**What you should do**
What you return must match the listing below exactly, minus any pictures.

= = = = =

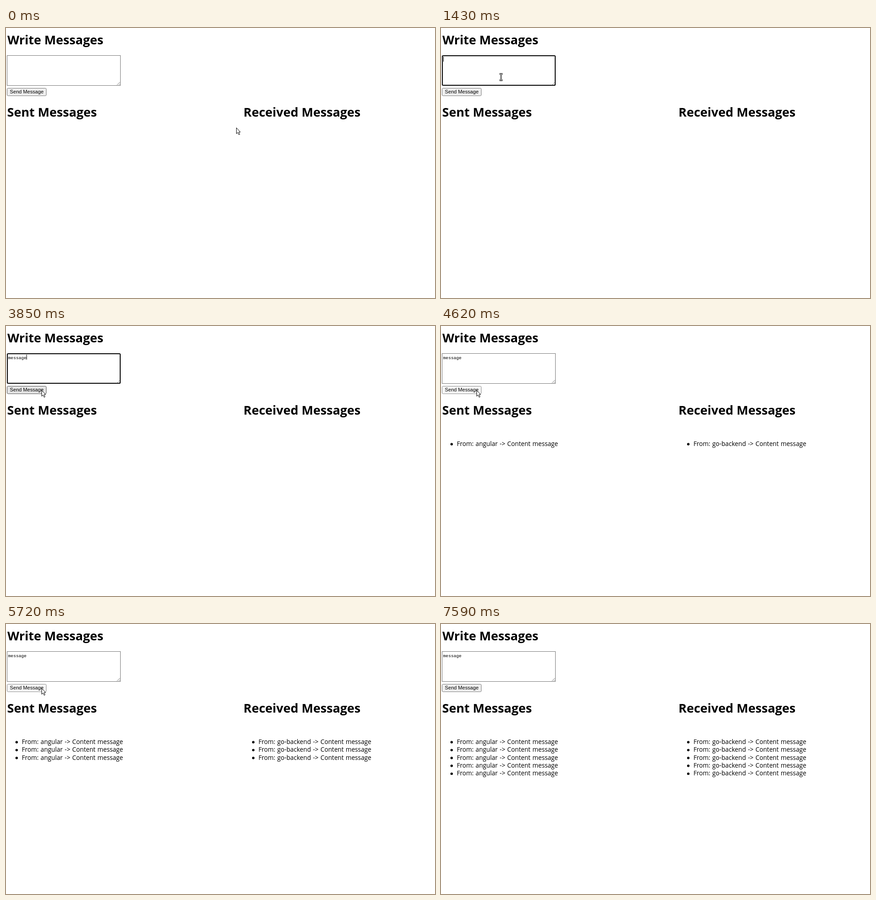
Recreate the animation shown at these times as an HTML page. Size 943x594 px, loop 8.58 s.

```html
<!DOCTYPE html>
<html lang="en">
<head>
<meta charset="utf-8">
<title>Messages</title>
<style>
  html, body { margin: 0; width: 100%; height: 100%; overflow: hidden; background: #fff; }
  svg { display: block; }
  .title { font: 700 27.1px "Open Sans", "Noto Sans", sans-serif; }
  .item { font: 13.7px "Open Sans", "Noto Sans", sans-serif; word-spacing: .8px; }
  .label { font: 11.1px "Liberation Sans", Arial, sans-serif; }
  .typed { font: 9.62px "Liberation Mono", monospace; }
  .box { fill: #fff; stroke: #767676; }
  .focused { stroke: #000; stroke-width: 2; }
  .button { fill: #efefef; stroke: #767676; }
  .hover { fill: #e5e5e5; stroke: #4f4f4f; }
  .pressed { fill: #f5f5f5; stroke: #8d8d8d; }
</style>
</head>
<body>
<svg width="943" height="594" viewBox="0 0 943 594">
  <g class="title">
    <text x="3" y="36">Write Messages</text>
    <text x="2.5" y="195">Sent Messages</text>
    <text x="522" y="195">Received Messages</text>
  </g>
  <rect id="box" class="box"/>
  <path d="M244 125.5 L250.5 119 M248 125.5 L250.5 123" stroke="#777" fill="none"/>
  <text id="typed" class="typed" x="4.6" y="73"></text>
  <rect id="caret" y="63" width="1" height="11"/>
  <rect id="button" x="2.5" y="132.5" width="86" height="16.5" rx="2"/>
  <text class="label" x="8.6" y="144">Send Message</text>
  <g id="list"></g>
  <path id="arrow" d="M.5 .5 V13.5 L3.4 10.8 L5.8 15.8 L7.9 14.9 L5.6 10 H9.2 Z" fill="#fff" stroke="#000"/>
  <g id="beam" fill="none">
    <path d="M-3.5 -7 H-1 L0 -6 L1 -7 H3.5 M0 -6 V6 M-3.5 7 H-1 L0 6 L1 7 H3.5" stroke="#000" stroke-width="2.8"/>
    <path d="M-3.5 -7 H-1 L0 -6 L1 -7 H3.5 M0 -6 V6 M-3.5 7 H-1 L0 6 L1 7 H3.5" stroke="#fff"/>
  </g>
</svg>
<script>
const LOOP = 8580, TICK = 110;
const WORD = 'message';
const FOCUS = 440, BLUR = 3960;

const typeTimes = [1980, 2420, 2530, 2640, 2750, 2860, 2970];
const pressTimes = [3960, 4620, 5170, 5720];
const sendTimes = [4070, 4730, 5280, 5830, 6270];
const caretOff = [[990, 1430], [1870, 1980], [3410, 3850]];

// time, x, y of the pointer tip
const route = [
  [110, 506, 219], [440, 132, 108],
  [3300, 132, 108], [3740, 78, 141],
  [6600, 78, 141], [6710, 112, 154], [6820, 212, 188], [6930, 335, 238],
  [7040, 420, 308], [7150, 398, 390], [7260, 312, 470],
  [7370, 200, 540], [7480, 90, 588], [7590, 60, 620]
];

const el = id => document.getElementById(id);
const show = (node, on) => node.setAttribute('visibility', on ? 'visible' : 'hidden');
const setAll = (node, attrs) => {
  for (const key in attrs) node.setAttribute(key, attrs[key]);
};
const countPast = (times, t) => times.filter(time => time <= t).length;
const within = (t, [start, end]) => t >= start && t < end;

function item(x, y, sender) {
  return `<circle cx="${x - 11.3}" cy="${y - 4}" r="2.7"/>` +
    `<text class="item" x="${x}" y="${y}">From: ${sender} -&gt; Content message</text>`;
}

const rows = sendTimes.map((_, i) => {
  const row = document.createElementNS('http://www.w3.org/2000/svg', 'g');
  const y = 264 + i * 17.35;
  row.innerHTML = item(34.7, y, 'angular') + item(554.9, y, 'go-backend');
  return el('list').appendChild(row);
});

function pointerAt(t) {
  const next = route.findIndex(key => key[0] > t);
  if (next === 0) return route[0].slice(1);
  if (next < 0) return route[route.length - 1].slice(1);
  const [t0, x0, y0] = route[next - 1], [t1, x1, y1] = route[next];
  const p = (t - t0) / (t1 - t0);
  return [Math.round(x0 + (x1 - x0) * p), Math.round(y0 + (y1 - y0) * p)];
}

function render(t) {
  const [x, y] = pointerAt(t);
  const overBox = x < 252 && y >= 60 && y < 127;
  const overButton = x < 89 && y >= 132 && y < 150;
  const focused = within(t, [FOCUS, BLUR]);
  const pressed = pressTimes.some(time => within(t, [time, time + TICK]));
  const letters = countPast(typeTimes, t);
  const sent = countPast(sendTimes, t);

  const inset = focused ? 1 : 0.5;
  setAll(el('box'), {
    x: 2 + inset, y: 60 + inset, width: 250 - 2 * inset, height: 67 - 2 * inset,
    rx: focused ? 1.5 : 0, class: focused ? 'box focused' : 'box'
  });
  el('typed').textContent = WORD.slice(0, letters);
  el('caret').setAttribute('x', 5 + Math.round(5.77 * letters));
  show(el('caret'), focused && !caretOff.some(span => within(t, span)));

  el('button').setAttribute('class',
    'button' + (pressed ? ' pressed' : overButton ? ' hover' : ''));
  rows.forEach((row, i) => show(row, i < sent));

  for (const id of ['arrow', 'beam']) {
    el(id).setAttribute('transform', `translate(${x} ${y})`);
    show(el(id), (id === 'beam') === overBox);
  }
}

const start = performance.now();
function loop() {
  const t = (performance.now() - start) % LOOP;
  render(Math.floor(t / TICK) * TICK);
  requestAnimationFrame(loop);
}
loop();
</script>
</body>
</html>
```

= = = = =

**Output below**
Recreate the animation shown at these times as an HTML page. Size 943x594 px, loop 8.58 s.

```html
<!DOCTYPE html>
<html lang="en">
<head>
<meta charset="utf-8">
<title>Messages</title>
<style>
  html, body { margin: 0; width: 100%; height: 100%; overflow: hidden; background: #fff; }
  svg { display: block; }
  .title { font: 700 27.1px "Open Sans", "Noto Sans", sans-serif; }
  .item { font: 13.7px "Open Sans", "Noto Sans", sans-serif; word-spacing: .8px; }
  .label { font: 11.1px "Liberation Sans", Arial, sans-serif; }
  .typed { font: 9.62px "Liberation Mono", monospace; }
  .box { fill: #fff; stroke: #767676; }
  .focused { stroke: #000; stroke-width: 2; }
  .button { fill: #efefef; stroke: #767676; }
  .hover { fill: #e5e5e5; stroke: #4f4f4f; }
  .pressed { fill: #f5f5f5; stroke: #8d8d8d; }
</style>
</head>
<body>
<svg width="943" height="594" viewBox="0 0 943 594">
  <g class="title">
    <text x="3" y="36">Write Messages</text>
    <text x="2.5" y="195">Sent Messages</text>
    <text x="522" y="195">Received Messages</text>
  </g>
  <rect id="box" class="box"/>
  <path d="M244 125.5 L250.5 119 M248 125.5 L250.5 123" stroke="#777" fill="none"/>
  <text id="typed" class="typed" x="4.6" y="73"></text>
  <rect id="caret" y="63" width="1" height="11"/>
  <rect id="button" x="2.5" y="132.5" width="86" height="16.5" rx="2"/>
  <text class="label" x="8.6" y="144">Send Message</text>
  <g id="list"></g>
  <path id="arrow" d="M.5 .5 V13.5 L3.4 10.8 L5.8 15.8 L7.9 14.9 L5.6 10 H9.2 Z" fill="#fff" stroke="#000"/>
  <g id="beam" fill="none">
    <path d="M-3.5 -7 H-1 L0 -6 L1 -7 H3.5 M0 -6 V6 M-3.5 7 H-1 L0 6 L1 7 H3.5" stroke="#000" stroke-width="2.8"/>
    <path d="M-3.5 -7 H-1 L0 -6 L1 -7 H3.5 M0 -6 V6 M-3.5 7 H-1 L0 6 L1 7 H3.5" stroke="#fff"/>
  </g>
</svg>
<script>
const LOOP = 8580, TICK = 110;
const WORD = 'message';
const FOCUS = 440, BLUR = 3960;

const typeTimes = [1980, 2420, 2530, 2640, 2750, 2860, 2970];
const pressTimes = [3960, 4620, 5170, 5720];
const sendTimes = [4070, 4730, 5280, 5830, 6270];
const caretOff = [[990, 1430], [1870, 1980], [3410, 3850]];

// time, x, y of the pointer tip
const route = [
  [110, 506, 219], [440, 132, 108],
  [3300, 132, 108], [3740, 78, 141],
  [6600, 78, 141], [6710, 112, 154], [6820, 212, 188], [6930, 335, 238],
  [7040, 420, 308], [7150, 398, 390], [7260, 312, 470],
  [7370, 200, 540], [7480, 90, 588], [7590, 60, 620]
];

const el = id => document.getElementById(id);
const show = (node, on) => node.setAttribute('visibility', on ? 'visible' : 'hidden');
const setAll = (node, attrs) => {
  for (const key in attrs) node.setAttribute(key, attrs[key]);
};
const countPast = (times, t) => times.filter(time => time <= t).length;
const within = (t, [start, end]) => t >= start && t < end;

function item(x, y, sender) {
  return `<circle cx="${x - 11.3}" cy="${y - 4}" r="2.7"/>` +
    `<text class="item" x="${x}" y="${y}">From: ${sender} -&gt; Content message</text>`;
}

const rows = sendTimes.map((_, i) => {
  const row = document.createElementNS('http://www.w3.org/2000/svg', 'g');
  const y = 264 + i * 17.35;
  row.innerHTML = item(34.7, y, 'angular') + item(554.9, y, 'go-backend');
  return el('list').appendChild(row);
});

function pointerAt(t) {
  const next = route.findIndex(key => key[0] > t);
  if (next === 0) return route[0].slice(1);
  if (next < 0) return route[route.length - 1].slice(1);
  const [t0, x0, y0] = route[next - 1], [t1, x1, y1] = route[next];
  const p = (t - t0) / (t1 - t0);
  return [Math.round(x0 + (x1 - x0) * p), Math.round(y0 + (y1 - y0) * p)];
}

function render(t) {
  const [x, y] = pointerAt(t);
  const overBox = x < 252 && y >= 60 && y < 127;
  const overButton = x < 89 && y >= 132 && y < 150;
  const focused = within(t, [FOCUS, BLUR]);
  const pressed = pressTimes.some(time => within(t, [time, time + TICK]));
  const letters = countPast(typeTimes, t);
  const sent = countPast(sendTimes, t);

  const inset = focused ? 1 : 0.5;
  setAll(el('box'), {
    x: 2 + inset, y: 60 + inset, width: 250 - 2 * inset, height: 67 - 2 * inset,
    rx: focused ? 1.5 : 0, class: focused ? 'box focused' : 'box'
  });
  el('typed').textContent = WORD.slice(0, letters);
  el('caret').setAttribute('x', 5 + Math.round(5.77 * letters));
  show(el('caret'), focused && !caretOff.some(span => within(t, span)));

  el('button').setAttribute('class',
    'button' + (pressed ? ' pressed' : overButton ? ' hover' : ''));
  rows.forEach((row, i) => show(row, i < sent));

  for (const id of ['arrow', 'beam']) {
    el(id).setAttribute('transform', `translate(${x} ${y})`);
    show(el(id), (id === 'beam') === overBox);
  }
}

const start = performance.now();
function loop() {
  const t = (performance.now() - start) % LOOP;
  render(Math.floor(t / TICK) * TICK);
  requestAnimationFrame(loop);
}
loop();
</script>
</body>
</html>
```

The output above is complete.